Unsalted butter is often referred to as sweet butter because it's so often used for cooking (via Challenge Butter). This shouldn't, however, be confused, or used interchangeably with sweet cream butter. For one, cream butter does use salt, unlike its unsalted counterpart, as outlined by MasterClass

This butter uses heavy cream made from pasteurized milk. The butter is sold widely across the U.S., and MasterClass clarifies that sometimes sweet cream butter is referred to simply as American butter.

Sweet cream butter is extremely white and airy: It almost resembles a bowl of whipped cream. This butter variety has a low smoke point, and it doesn't react well to extremely high temperatures. It's favored by chefs and bakers due to its sweet nature and its lack of salt. 

Similar to unsalted butter, sweet cream butter has a shorter shelf life due to the fact that it doesn't contain salt. One should really only keep the butter five months past its manufacturing date.


The "light" in light butter doesn't refer to this butter's appearance, but rather, its content. As explained by Cook's Info, light butter is really just butter that has considerably less butterfat than the average butter. As the info site observes, in the U.S., light butter has just about half the amount of butter fat that normal butter does.
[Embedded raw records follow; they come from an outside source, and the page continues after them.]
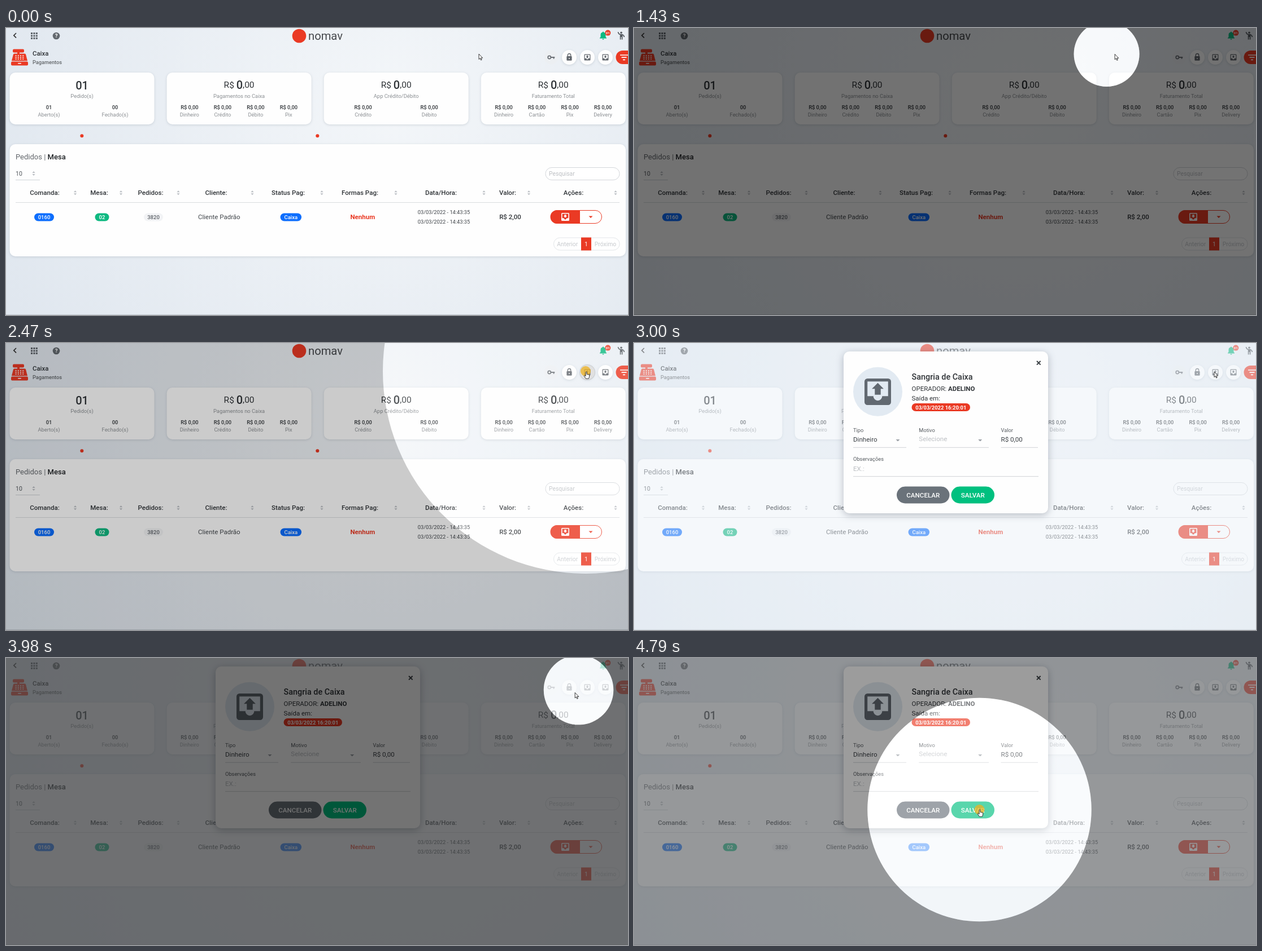
Write an HTML page that moves like this. It is 1101 px wide and 509 px high and loops after 4.87 s.

```html
<!DOCTYPE html>
<html lang="pt-BR">
<head>
<meta charset="utf-8">
<title>Caixa</title>
<style>
  html, body { margin: 0; width: 100%; height: 100%; overflow: hidden; }
  svg { display: block; font-family: Roboto, sans-serif; }
  .card { fill: #fefefe; filter: drop-shadow(0 1px 2px rgba(60, 75, 95, .18)); }
  #modal > .card { filter: drop-shadow(0 3px 7px rgba(40, 50, 70, .3)); }
</style>
</head>
<body>
<svg id="stage" width="1101" height="509" viewBox="0 0 1101 509"></svg>
<script>
const RED = '#ea3a24', INK = '#2f3337', GREY = '#8b8f93', PALE = '#bcbfc3', BLUE = '#0d6efd', GREEN = '#10b981';
const DAY = '03/03/2022';

// Markup helpers
const text = (x, y, s, size, fill = INK, weight = 400, anchor = 'middle') =>
  `<text x="${x}" y="${y}" font-size="${size}" fill="${fill}" font-weight="${weight}" text-anchor="${anchor}">${s}</text>`;
const left = (x, y, s, size, fill, weight) => text(x, y, s, size, fill, weight, 'start');
const rect = (x, y, w, h, r, fill, extra = '') =>
  `<rect x="${x}" y="${y}" width="${w}" height="${h}" rx="${r}" fill="${fill}" ${extra}/>`;
const card = (x, y, w, h) => rect(x, y, w, h, 10, '#fefefe', 'class="card"');
const dot = (x, y, r, fill, extra = '') => `<circle cx="${x}" cy="${y}" r="${r}" fill="${fill}" ${extra}/>`;
const path = (d, fill, extra = '') => `<path d="${d}" fill="${fill}" ${extra}/>`;
const line = (x1, x2, y, color = '#d9dcdf') => path(`M${x1} ${y}H${x2}`, 'none', `stroke="${color}"`);
const pill = (cx, w, s, fill, color = '#fff') =>
  rect(cx - w / 2, 328.5, w, 14, 7, fill) + text(cx, 338.9, s, 9.5, color, 500);
const sorter = (x, y) => path(`M${x - 2.6} ${y - 1}h5.2l-2.6-3zM${x - 2.6} ${y + 1}h5.2l-2.6 3z`, '#b9bdc2');
const caret = (x, y, fill) => path(`M${x - 3.5} ${y}h7l-3.5 3.5z`, fill);
const tray = (cx, cy, size, fill, up) => {
  const arrow = up ? 'M8 10h2v4h4v-4h2l-4-4z' : 'M16 10h-2V7h-4v3H8l4 4z';
  return `<g transform="translate(${cx} ${cy}) scale(${size / 18}) translate(-12 -12)">` +
    path('M19 3H5a2 2 0 0 0-2 2v14a2 2 0 0 0 2 2h14a2 2 0 0 0 2-2V5a2 2 0 0 0-2-2zm0 12h-4a3 3 0 0 1-6 0H5V5h14z' + arrow,
      fill, 'fill-rule="evenodd"') + '</g>';
};

function header() {
  let s = path('M18 9l-4.2 4.2 4.2 4.2', 'none', 'stroke="#333" stroke-width="1.7"');
  for (let i = 0; i < 9; i++) s += rect(44 + i % 3 * 4.4, 8 + (i / 3 | 0) * 4.4, 3, 3, 0, '#5c6268');
  s += dot(89, 14, 6.3, '#63696f') + text(89, 17.4, '?', 9.5, '#fff', 700);
  s += dot(519, 14, 12.3, RED) + left(535, 21, 'nomav', 20.2, '#45484c');
  // Bell, badge and waving figure
  s += path('M1051 18.5v-1l1.5-1.5v-4a4.6 4.6 0 0 1 3.4-4.5a1.1 1.1 0 0 1 2.2 0a4.6 4.6 0 0 1 3.4 4.5v4l1.5 1.5v1zM1055.5 19.3h3a1.5 1.5 0 0 1-3 0z', GREEN);
  s += dot(1065.3, 8.6, 5, RED) + text(1065.3, 10.8, '01', 6, '#fff', 700);
  s += dot(1089, 8.3, 1.8, '#555b61') +
    path('M1083.5 7q.5 4 4 4.5h3q3 .8 4 4.5M1087.6 11.5v9M1090.6 11.5v9M1089 11v5', 'none', 'stroke="#555b61" stroke-width="1.7"');
  // Cash register
  s += rect(12, 37.5, 20, 6, 2, RED) + rect(20, 43, 4, 4, 0, RED) +
    path('M14.5 45.5h19q1.2 0 1.6 1.5l2.9 11.3H10l2.9-11.3q.4-1.5 1.6-1.5z', RED) + rect(9, 59.5, 30, 7, 2, RED);
  for (let i = 0; i < 12; i++) s += rect(16.5 + i % 4 * 4.2, 48.3 + (i / 4 | 0) * 3, 2.2, 1.5, .5, '#fff');
  s += rect(21, 62, 6, 1.6, .8, '#fff');
  s += left(47, 49, 'Caixa', 11.4, INK, 500) + left(47, 64, 'Pagamentos', 9.2, '#62666a', 500);
  // Round buttons
  s += dot(965, 52, 12.5, '#eceff2');
  for (const x of [997, 1029, 1061]) s += dot(x, 52, 13, '#fff', 'class="card"');
  s += dot(961.8, 52, 2.6, 'none', 'stroke="#6a6f75" stroke-width="1.7"') +
    path('M964.5 52h6.8M969.6 52v2.8', 'none', 'stroke="#6a6f75" stroke-width="1.8"');
  s += rect(992.4, 50, 9.2, 7.8, 1.2, '#62676d') +
    path('M994.3 50v-1.8a2.7 2.7 0 0 1 5.4 0V50', 'none', 'stroke="#62676d" stroke-width="1.4"') + dot(997, 54, 1, '#fff');
  s += tray(1029, 52, 11, '#62676d', true) + tray(1061, 52, 11, '#62676d');
  s += rect(1079.5, 40, 40, 24, 12, RED) +
    path('M1087 48h14M1089.5 52.2h9M1092 56.4h4', 'none', 'stroke="#fff" stroke-width="1.7"');
  return s;
}

function summary(i, label, cols) {
  const x = 6.5 + i * 278.1, cx = x + 128;
  let s = card(x, 79, 256, 92);
  s += i
    ? text(cx, 106, 'R$ <tspan dy="2" font-size="20" font-weight="500">0</tspan><tspan dy="-2">,00</tspan>', 15.5)
    : text(cx, 108.5, '01', 20, INK, 500);
  s += text(cx, 124.3, label, 9.4, GREY);
  cols.forEach((name, c) => {
    const px = x + 11 + (c + .5) * 234 / cols.length;
    s += text(px, 143.5, i ? 'R$ 0,00' : ['01', '00'][c], 9.3, INK, 500) + text(px, 156.7, name, 9.3, GREY);
  });
  return s;
}

function table() {
  let s = card(6.5, 206, 1090.5, 199);
  s += left(17, 233, `Pedidos | <tspan fill="#1d2023" font-weight="500">Mesa</tspan>`, 13, '#62666b');
  s += left(17, 262, '10', 10.5, '#50555a') + sorter(49, 258) + line(17, 60, 269.5, '#cfd3d7');
  s += rect(955, 247.5, 131, 22, 11, '#fff', 'stroke="#d3d6da"') + left(961, 262.2, 'Pesquisar', 10.3, PALE);
  const heads = [['Comanda:', 68.5, 122.5], ['Mesa:', 165, 203.5], ['Pedidos:', 256, 305], ['Cliente:', 372, 436],
    ['Status Pag:', 499.5, 559], ['Formas Pag:', 626.5, 690], ['Data/Hora:', 770, 846], ['Valor:', 888, 925.5], ['Ações:', 1004.5, 1079]];
  for (const [name, x, sx] of heads) s += text(x, 296, name, 11.5, INK, 500) + sorter(sx, 292.3);
  s += line(17, 1086, 309.5);
  s += pill(67.5, 35, '0160', BLUE) + pill(170, 25, '02', GREEN) + pill(261, 34, '3820', '#f2f3f5', '#5b6066');
  s += text(377.3, 338.8, 'Cliente Padrão', 11.5, '#40454a') + pill(504.3, 37.5, 'Caixa', BLUE);
  s += text(631.3, 338.8, 'Nenhum', 11.5, RED, 700);
  for (const y of [330, 346.8]) s += text(775, y, DAY + ' - 14:43:35', 9.3, '#40454a');
  s += text(892.5, 338.8, 'R$ 2,00', 11.5, INK, 500);
  s += rect(964.5, 323.5, 90, 23, 11.5, '#fff', `stroke="${RED}"`) +
    path('M1016 323v24h-40.5a12 12 0 0 1 0-24z', RED) + tray(990, 335, 14, '#fff') + caret(1035, 333.5, RED);
  s += rect(969.5, 372, 116.5, 22, 11, '#fff', 'stroke="#e2e5e8"') + rect(1018, 371.5, 18, 23, 0, RED);
  s += text(993.7, 386.7, 'Anterior', 10.4, '#c6c9cd') + text(1027, 386.7, '1', 10.4, '#fff') + text(1061, 386.7, 'Próximo', 10.4, '#c6c9cd');
  return s;
}

function modal() {
  let s = card(371, 15, 362, 287);
  s += path('M713 32l6.6 6.6M719.6 32l-6.6 6.6', 'none', 'stroke="#3c4146" stroke-width="2"');
  s += dot(431.5, 86.3, 43.5, '#e2eaf2') + tray(431.5, 86.5, 47, '#626971', true);
  s += left(491.5, 64.5, 'Sangria de Caixa', 14.4, INK, 500);
  s += left(491.5, 85.3, 'OPERADOR: <tspan font-weight="700">ADELINO</tspan>', 11.5) + left(491.5, 101.6, 'Saída em:', 11.5);
  s += rect(491.5, 107, 103.5, 14, 7, RED) + text(543.3, 117.5, DAY + ' 16:20:01', 9.4, '#fff', 700);
  const fields = [[388, 482, 158, 'Tipo', 'Dinheiro', 175], [504.3, 628, 158, 'Motivo', 'Selecione', 173.8],
    [649.5, 715, 158, 'Valor', 'R$ 0,00', 175], [388, 716, 209, 'Observações', 'EX.:', 227]];
  for (const [x, end, y, label, value, vy] of fields) {
    const hint = value[0] == 'S' || value[0] == 'E';
    s += left(x, y, label, 9.3, '#565b60') + left(x, vy, value, 11.6, hint ? PALE : '#3a3f44') +
      line(x, end, y == 158 ? 185.3 : 236.7, '#cfd2d6');
  }
  s += caret(467, 171, '#9a9fa5') + caret(612.7, 171, '#9a9fa5');
  s += rect(465, 254.5, 93.5, 30, 15, '#6a727a') + text(511.8, 273.7, 'CANCELAR', 11.6, '#fff', 500);
  s += rect(561.5, 254.5, 76.5, 30, 15, '#00c07f') + text(599.8, 273.7, 'SALVAR', 11.6, '#fff', 500);
  return s;
}

const stage = document.getElementById('stage');
stage.innerHTML = `
  <defs><radialGradient id="sky" gradientUnits="userSpaceOnUse" cx="680" cy="130" r="760">
    <stop offset="0" stop-color="#f3f6f9"/><stop offset="1" stop-color="#e0e7ef"/></radialGradient></defs>` +
  rect(0, 0, 1101, 509, 0, 'url(#sky)') + header() +
  summary(0, 'Pedido(s)', ['Aberto(s)', 'Fechado(s)']) +
  summary(1, 'Pagamentos no Caixa', ['Dinheiro', 'Crédito', 'Débito', 'Pix']) +
  summary(2, 'App Crédito/Débito', ['Crédito', 'Débito']) +
  summary(3, 'Faturamento Total', ['Dinheiro', 'Cartão', 'Pix', 'Delivery']) +
  dot(134.3, 191.3, 3, RED) + dot(551.3, 191.3, 3, RED) + table() + line(0, 1101, 508.5, '#c3cad1') +
  dot(1029, 52, 14, '#000', 'id="hover" opacity=".14"') +
  rect(0, 0, 1101, 509, 0, '#e9eff6', 'id="veil"') +
  `<g id="modal">${modal()}</g>` +
  path('', '#000', 'id="dim" fill-rule="evenodd"') + dot(0, 0, 0, '#fff', 'id="wash"') +
  dot(0, 0, 9, '#eeb120', 'id="click"') +
  `<g id="cursor" stroke="#222" stroke-width=".9" stroke-linejoin="round">` +
  path('M0 0v9.6l2.2-2 1.5 3.4 1.5-.7-1.5-3.2h3z', '#fff', 'id="arrow"') +
  path('M-.9 1a1 1 0 0 1 2 0v3.4l3.2.6q1.6.4 1.5 2l-.6 3.2-.8 2H-.6l-3-4.4q-.3-1.4 1-1.2l1.7 1.4z', '#fff', 'id="hand"') + '</g>';

const $ = id => document.getElementById(id);
const ramp = (t, start, span) => Math.min(1, Math.max(0, (t - start) / span));
const ease = (t, start, span) => (1 - Math.cos(Math.PI * ramp(t, start, span))) / 2;
const set = (id, attrs) => { for (const k in attrs) $(id).setAttribute(k, attrs[k]); };
const LOOP = 4870, SPAN = 505, WIDE = 530, TIGHT = 58;

function draw(t) {
  // Spotlight: closes before each cursor trip, opens on each click
  const focus = ramp(t, 722, SPAN) - ramp(t, 2149, SPAN) + ramp(t, 3480, SPAN) - ramp(t, 4641, SPAN);
  const r = WIDE - (WIDE - TIGHT) * focus, dark = .55 * focus;
  const a = ease(t, 1403, 775), b = ease(t, 3895, 775);
  const sx = 836 + 190 * a - 414.5 * b, sy = 46 + 4 * a + 219 * b;
  set('dim', { d: `M0 0H1101V509H0zM${sx - r} ${sy}a${r} ${r} 0 1 0 ${2 * r} 0a${r} ${r} 0 1 0 ${-2 * r} 0z`, opacity: dark });
  set('wash', { cx: sx, cy: sy, r, opacity: dark * .9 });

  // The cursor runs slightly ahead of the spotlight
  const c = ease(t, 1322, 620), d = ease(t, 3880, 720);
  const x = 837 + 190 * c - 415 * d, y = 46 + 5 * c + 218 * d;
  const onTray = t > 1850 && t < 2660 && x > 1016, onSave = x < 638 && y > 254;
  const hand = onTray || onSave;
  set('cursor', { transform: `translate(${x} ${y})` });
  set('arrow', { visibility: hand ? 'hidden' : 'visible' });
  set('hand', { visibility: hand ? 'visible' : 'hidden' });
  set('hover', { visibility: onTray ? 'visible' : 'hidden' });
  const click = ramp(t, 2110, 40) - ramp(t, 2500, 120) + ramp(t, 4620, 40);
  set('click', { cx: sx, cy: sy, opacity: .75 * click });

  // Dialog drops in
  const drop = 1 - (1 - ramp(t, 2680, 300)) ** 2;
  set('veil', { opacity: .46 * ramp(t, 2655, 150) });
  set('modal', { opacity: drop, transform: `translate(0 ${-50 * (1 - drop)})`, visibility: drop ? 'visible' : 'hidden' });
}

const t0 = performance.now();
function tick() {
  draw((performance.now() - t0) % LOOP);
  requestAnimationFrame(tick);
}
tick();
</script>
</body>
</html>
```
In order to create light butter, the product's fat is replaced with water and air. This process is extremely complicated, which means that just about all light butter needs to be made industrially.

Light butter is a great alternative for those who are being calorie conscious but would still like to indulge a bit in the joys of the buttery world. This is perhaps best evidenced by Smart Balance, a brand that recently faced backlash for even daring to change its OG butter flavor. 

While light butter is great for spreading, it doesn't do well on or around the stove. The butter has an extremely low-smoke point and is prone to burning. So, it's safe to say that you shouldn't use this butter for baking a cake. But as Cook's Info diplomatically points out, light butter can slowly be heated up and drizzled on popcorn if you're in the snacking mood.


It's no secret that plant-based diets are becoming more and more mainstream. Fittingly, more plant-based products are also hitting the markets! So much so that in 2020, Forbes even claimed that plant-based butter was "taking over" the dairy aisle. 

While the article points to health concerns and changing diets as reasons for why different varieties of plant-based butter are popping up more and more often, it also pointed to supply chain changes during the COVID-19 pandemic as an opportunity for the new product to navigate a new market.

While margarine can be technically understood as a plant-based butter, there are some distinctions to be made! New-wave plant butter tends to utilize more "high-quality" oils like avocado and olive oil (via Pure Wow). These results are not only described as tastier but also healthier some types of plant-based butter don't include the more detrimental vegetable oil. So, these types of plant-based butter of the 2020s can be understood as an improved type of margarine.

However, Pure Wow warns not to conflate this with plant-based oils being healthy! The site notes that these kinds of butter are just as fatty as regular butter and should be enjoyed in moderation. Because plant-based butter tends to contain a variety of oils, its exact uses depend on the exact oil used. Generally, these vegan-friendly butter can be used for general cooking and baking and as a yummy spread.